== INPUT
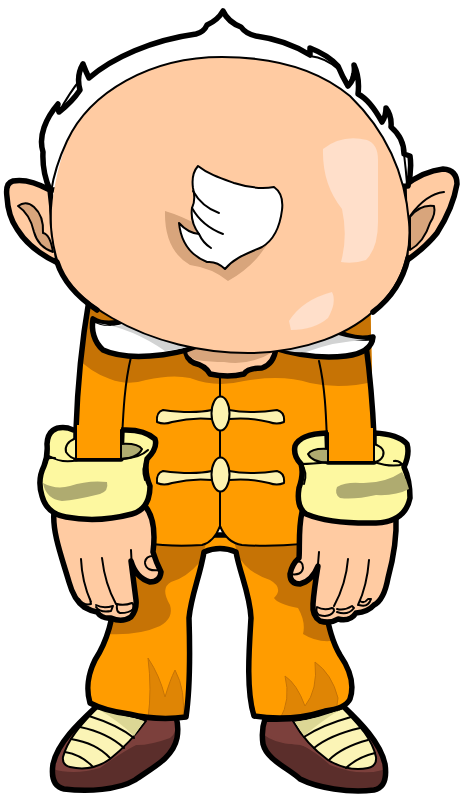
<!DOCTYPE html>
<html lang="en">
<head>
<meta charset="utf-8">
<title>Bowing elder</title>
<style>
:root {
  --ink: #000;
  --paper: #fff;
  --skin: #ffcba2;
  --skin-shade: #d8a57c;
  --skin-shine: #ffdfca;
  --suit: #ff9c00;
  --suit-shade: #c67305;
  --suit-fold: #df8505;
  --cuff: #fdf8a0;
  --cuff-shade: #afab70;
  --button: #fdf2b0;
  --sock: #fbf4b6;
  --sock-shade: #dcd795;
  --shoe: #7c403c;
  --shoe-shade: #5b2e2b;
  --hair-shade: #d2d3d3;
}
html, body { margin: 0; background: var(--paper); overflow: hidden; }
svg { display: block; width: 464px; height: 801px; }
path, ellipse { stroke-linejoin: round; stroke-linecap: round; }
.outline { stroke: var(--ink); stroke-width: 5.5; }
.line { fill: none; stroke: var(--ink); stroke-width: 2; }
.thin { stroke: var(--ink); stroke-width: 2; }
.skin { fill: var(--skin); }
.skin-shade { fill: var(--skin-shade); }
.shine { fill: var(--skin-shine); }
.suit { fill: var(--suit); }
.suit-shade { fill: var(--suit-shade); }
.suit-fold { fill: var(--suit-fold); stroke: var(--suit-shade); stroke-width: 1; }
.cuff { fill: var(--cuff); }
.cuff-shade { fill: var(--cuff-shade); }
.button { fill: var(--button); }
.sock { fill: var(--sock); }
.sock-shade { fill: var(--sock-shade); }
.shoe { fill: var(--shoe); }
.shoe-shade { fill: var(--shoe-shade); }
.white { fill: var(--paper); }
.hair-shade { fill: var(--hair-shade); }
</style>
</head>
<body>
<svg viewBox="0 0 464 801" role="img" aria-label="Cartoon of a bald old man in an orange suit bowing deeply">
  <defs>
    <path id="trousers" d="M138 535L116 590C113 618 108 640 95 660C88 674 86 690 90 703Q105 711 129 714Q158 721 186 717C190 690 190 650 189 618C191 596 200 576 204 552Q220 545 236 552C240 574 250 594 251 618C249 650 246 690 254 716Q290 722 325 711Q346 708 350 699C355 684 349 668 340 655C331 640 328 622 323 600L306 535Z"/>
    <path id="jacket" d="M90 290L370 290L374 462L328 462L320 544C290 547 262 546 242 545Q228 542 220 526Q214 542 202 545L124 544L122 459L76 459Q78 380 90 290Z"/>
    <path id="shoe-left" d="M97 706C80 722 58 742 53 764C51 778 54 787 64 789C88 792 118 790 135 780C152 768 173 758 177 738Q179 727 176 717Q152 719 129 714Z"/>
    <path id="shoe-right" d="M343 706C360 722 380 742 385 764C387 778 384 788 374 790C348 793 318 788 300 779C288 768 267 760 263 744Q261 730 265 719Q300 721 325 711Z"/>
    <clipPath id="trousers-clip"><use href="#trousers"/></clipPath>
    <clipPath id="jacket-clip"><use href="#jacket"/></clipPath>
    <clipPath id="shoe-left-clip"><use href="#shoe-left"/></clipPath>
    <clipPath id="shoe-right-clip"><use href="#shoe-right"/></clipPath>
    <g id="fastener">
      <path class="button thin" d="M212 410C198 413 178 412 163 410Q156 412 157 422Q164 425 172 422Q192 417 212 419Z"/>
      <path class="button thin" d="M229 410C243 413 263 412 277 410Q285 412 284 422Q277 425 269 422Q249 417 229 419Z"/>
      <ellipse class="button thin" cx="220.500" cy="413.500" rx="9" ry="17"/>
    </g>
  </defs>

  <g id="shoes">
    <use href="#shoe-left" class="shoe"/>
    <g clip-path="url(#shoe-left-clip)">
      <path class="shoe-shade" d="M50 768Q72 776 100 768Q122 752 138 744Q160 745 180 722L185 800H45Z"/>
      <path class="shoe" d="M112 757Q128 742 142 722L176 718Q178 732 170 738Q148 746 134 745Z"/>
    </g>
    <path class="sock thin" d="M97 708C82 724 68 738 63 757Q62 765 70 767Q92 772 110 759Q130 743 146 721Q120 712 97 708Z"/>
    <path class="sock-shade" d="M98 709Q120 713 144 721L134 736Q120 722 98 709Z"/>
    <path class="line" d="M89 716Q118 725 134 738M80 727Q108 733 124 748M71 739Q96 743 110 758M65 752Q82 755 93 767"/>
    <use href="#shoe-left" class="outline" fill="none"/>

    <use href="#shoe-right" class="shoe"/>
    <g clip-path="url(#shoe-right-clip)">
      <path class="shoe-shade" d="M258 730Q274 746 300 744Q316 752 330 765Q362 778 390 768V800H258Z"/>
      <path class="shoe" d="M265 720L294 720Q308 744 326 758Q308 744 292 744Q272 742 264 728Z"/>
    </g>
    <path class="sock thin" d="M343 708C358 724 372 738 376 757Q377 766 368 768Q348 772 328 760Q306 744 293 721Q320 718 343 708Z"/>
    <path class="sock-shade" d="M341 709Q320 718 295 722L304 736Q320 722 341 709Z"/>
    <path class="line" d="M351 717Q322 725 304 737M360 728Q330 735 314 748M368 740Q342 747 329 760M375 753Q358 757 346 768"/>
    <use href="#shoe-right" class="outline" fill="none"/>
  </g>

  <g id="legs">
    <use href="#trousers" class="suit"/>
    <g clip-path="url(#trousers-clip)">
      <path class="suit-shade" d="M110 535H209L200 562Q186 578 171 582Q160 588 170 605Q174 618 160 626Q138 636 106 634Z"/>
      <path class="suit-shade" d="M232 535H310L345 638Q322 646 303 634Q306 622 298 608Q278 604 274 598Q284 588 270 580Q246 572 238 555Z"/>
      <path class="suit-fold" d="M148 718Q152 690 148 658Q160 676 165 697Q170 680 175 670Q186 690 183 720Z"/>
      <path class="suit-fold" d="M280 719Q291 700 285 676Q297 684 305 706Q318 690 315 662Q332 674 338 698L336 712Z"/>
    </g>
    <use href="#trousers" class="outline" fill="none"/>
  </g>

  <g id="jacket-front">
    <use href="#jacket" class="suit"/>
    <g clip-path="url(#jacket-clip)">
      <path class="suit-shade" d="M70 350Q88 372 110 379Q128 386 146 380Q172 374 190 378Q216 388 244 381Q282 374 310 383Q342 390 376 381V280H70Z"/>
    </g>
    <path class="line" d="M220 374V526M220 526Q214 542 202 545Q170 547 146 543M220 526Q227 543 242 545Q270 547 303 544M131 357C123 390 123 425 121 459M319 361C327 396 326 430 328 462"/>
    <path class="outline" fill="none" d="M89 300C80 352 77 400 76 430M366 345Q372 390 374 436"/>
    <path class="line" d="M76 430V459H121M374 436V462H328"/>
    <use href="#fastener"/>
    <use href="#fastener" y="61"/>
  </g>

  <g id="neck">
    <path class="skin outline" d="M186 345Q184 358 194 363Q206 366 210 374Q228 378 244 374Q248 368 262 368Q274 364 276 348Z"/>
    <path class="skin-shade" d="M188 346Q184 356 196 360Q212 362 224 362Q250 366 273 352Z"/>
  </g>

  <g id="left-hand">
    <path class="skin outline" d="M54 512C52 532 62 558 69 582Q74 600 84 607Q91 611 97 612Q102 619 111 618Q122 623 131 617Q137 610 136 600L131 561Q136 578 150 582Q160 582 161 572Q156 562 153 552Q157 520 145 506Z"/>
    <path class="line" d="M81 559Q82 582 91 602M102 558Q105 584 116 604M131 550L132 570M145 562Q146 556 153 556M145 563Q146 572 160 570M117 604Q116 612 120 613Q130 613 133 609Q134 604 132 603Q124 606 117 604ZM96 607Q100 613 111 611L113 606Q103 609 96 605M79 599Q84 606 91 604L90 599"/>
  </g>
  <g id="right-hand">
    <path class="skin outline" d="M302 512C298 530 300 548 299 558Q292 564 290 574Q290 584 300 584Q312 581 318 566Q314 590 313 604Q312 616 320 621Q330 624 338 619Q350 622 356 613Q368 612 374 605Q384 600 388 578C394 556 397 538 396 516Z"/>
    <path class="line" d="M319 552L317 576M348 559Q346 584 334 606M369 560Q367 586 358 605M296 562Q303 560 303 568Q302 576 290 574M317 607Q315 612 319 615Q330 618 334 611Q334 608 332 608Q324 611 317 607ZM337 612Q348 616 354 608L352 606Q344 611 337 609M359 605Q368 608 371 599L368 599Q364 604 360 601"/>
  </g>

  <g id="left-cuff">
    <path class="cuff outline" d="M68 428Q48 425 47 444Q48 456 44 466Q37 480 42 496Q47 514 66 517Q98 523 132 514Q150 509 150 486Q144 472 147 459Q158 448 155 439Q144 429 122 430L121 459H76V431Z"/>
    <path class="suit" d="M77 425H121V458H77Z"/>
    <path class="cuff-shade thin" d="M121 444Q138 443 142 449Q138 458 121 459Z"/>
    <path class="cuff thin" d="M76 438Q64 443 66 452Q70 458 76 459Z"/>
    <path class="line" d="M76 430V459H121V430M49 456Q62 464 78 460M121 459Q140 458 148 450M147 459Q141 468 145 480M55 458Q48 457 47 461"/>
    <path class="cuff-shade" d="M43 483Q56 490 70 486Q88 480 107 482Q109 491 100 494Q76 500 62 501Q46 499 43 483Z"/>
  </g>
  <g id="right-cuff">
    <path class="cuff outline" d="M327 433Q300 434 295 446Q293 456 301 464Q304 474 299 488Q296 507 306 514Q330 524 376 523Q405 522 410 498Q410 480 404 467Q410 454 407 444Q398 434 374 433V462H328Z"/>
    <path class="suit" d="M328 428H373V461H328Z"/>
    <path class="cuff-shade thin" d="M328 449Q312 448 308 454Q312 462 328 463Z"/>
    <path class="cuff thin" d="M374 444Q386 448 383 456Q380 462 374 462Z"/>
    <path class="line" d="M328 433V462H374V433M301 464Q312 464 328 462M374 462Q392 468 404 464M301 464Q308 472 304 484M404 467Q400 460 394 461"/>
    <path class="cuff-shade" d="M337 487Q346 482 360 483Q384 484 402 472Q407 480 409 489Q396 496 376 495Q354 500 340 498Q334 494 337 487Z"/>
  </g>

  <g id="moustache">
    <path class="white outline" d="M93 319C91 330 94 342 103 350Q120 358 150 356Q178 354 194 347L130 318Q108 328 93 319Z"/>
    <path class="hair-shade" d="M97 323Q118 330 132 321L192 346Q178 350 165 351Q132 328 97 323Z"/>
    <path class="white outline" d="M373 337C372 348 362 354 346 356Q312 360 274 348L330 328Q354 342 373 337Z"/>
    <path class="hair-shade" d="M277 348L326 331Q344 338 366 340Q336 341 306 352Q290 353 277 348Z"/>
  </g>

  <g id="ears">
    <path class="skin outline" d="M50 190Q28 178 13 181Q5 183 7 197Q8 216 17 229Q30 250 58 263Z"/>
    <path class="skin-shade thin" d="M18 206Q26 200 34 207Q44 216 43 233Q50 234 53 252Q38 247 34 232Q30 214 18 206Z"/>
    <path class="skin outline" d="M404 186Q424 171 443 169Q457 170 457 184Q453 208 437 233Q426 247 406 261Z"/>
    <path class="skin-shade thin" d="M410 217Q420 204 434 206Q436 214 430 223Q424 242 410 250Z"/>
    <path class="line" d="M410 216Q426 194 444 192"/>
  </g>

  <g id="hair">
    <path class="white outline" d="M50 190Q42 172 43 152C38 136 46 118 58 104Q57 108 59 112Q72 102 80 90Q76 76 83 64Q86 72 89 78C112 58 152 40 196 34Q204 32 207 25Q218 20 223 11Q228 22 241 27Q246 34 256 36Q286 40 310 55L310 48Q328 55 338 66Q342 76 348 86Q356 78 354 65Q360 78 358 94Q370 100 382 122Q386 116 386 108Q392 116 391 127Q404 138 404 154L410 156Q412 170 408 186Z"/>
    <path class="line" d="M59 112Q70 92 80 80M348 86Q352 78 352 74M310 56Q326 58 338 69M404 154Q406 170 407 184"/>
  </g>

  <g id="bowed-head">
    <path class="skin" d="M222 57C150 57 90 92 67 141C52 184 46 224 58 263C66 287 88 304 112 318C152 341 202 354 254 353C304 351 350 336 380 305C400 284 412 256 409 222C405 172 386 131 350 96C314 66 268 57 222 57Z"/>
    <path class="line" d="M51 192C54 172 60 156 67 141C90 92 150 57 222 57C268 57 314 66 350 96C386 131 405 172 409 222"/>
    <path class="line" d="M51 192C49 218 51 242 58 263C66 287 88 304 112 318C152 341 202 354 254 353C304 351 350 336 380 305C400 284 412 256 409 222"/>
    <path class="outline" fill="none" d="M57 262C64 284 82 300 97 310M373 312C394 296 404 276 408 258"/>
    <path class="shine" d="M323 149Q342 134 367 140Q378 144 378 160V222Q378 248 366 260Q354 264 341 262Q348 236 342 209Q322 184 323 149Z"/>
    <path class="shine" d="M289 321Q302 300 332 292Q337 302 328 318Q314 330 291 330Z"/>
  </g>

  <g id="tuft">
    <path class="skin-shade" d="M165 211Q182 216 200 226L272 236Q258 264 228 281Q212 268 190 265Q164 250 165 211Z"/>
    <path class="white thin" d="M198 166C208 174 220 178 234 183Q256 190 274 187Q284 194 282 210C280 226 274 240 262 247C246 254 234 258 225 269Q217 261 207 262Q182 252 179 223Q188 233 199 234Q190 222 192 208Q196 200 193 188Q191 174 198 166Z"/>
    <path class="line" d="M193 191Q202 207 219 213M192 208Q202 226 223 234M199 234Q203 243 211 248"/>
  </g>
</svg>
</body>
</html>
====
# EXERCISE DIRECTIONS
When you reach the line with "--suit-shade: #c67305;" in the records above, start writing out lines exactly, and stop once the line with "round; stroke-linecap: round;" has been written; include nothing else.

# SOLUTION TO THIS EXERCISE
  --suit-shade: #c67305;
  --suit-fold: #df8505;
  --cuff: #fdf8a0;
  --cuff-shade: #afab70;
  --button: #fdf2b0;
  --sock: #fbf4b6;
  --sock-shade: #dcd795;
  --shoe: #7c403c;
  --shoe-shade: #5b2e2b;
  --hair-shade: #d2d3d3;
}
html, body { margin: 0; background: var(--paper); overflow: hidden; }
svg { display: block; width: 464px; height: 801px; }
path, ellipse { stroke-linejoin: round; stroke-linecap: round; }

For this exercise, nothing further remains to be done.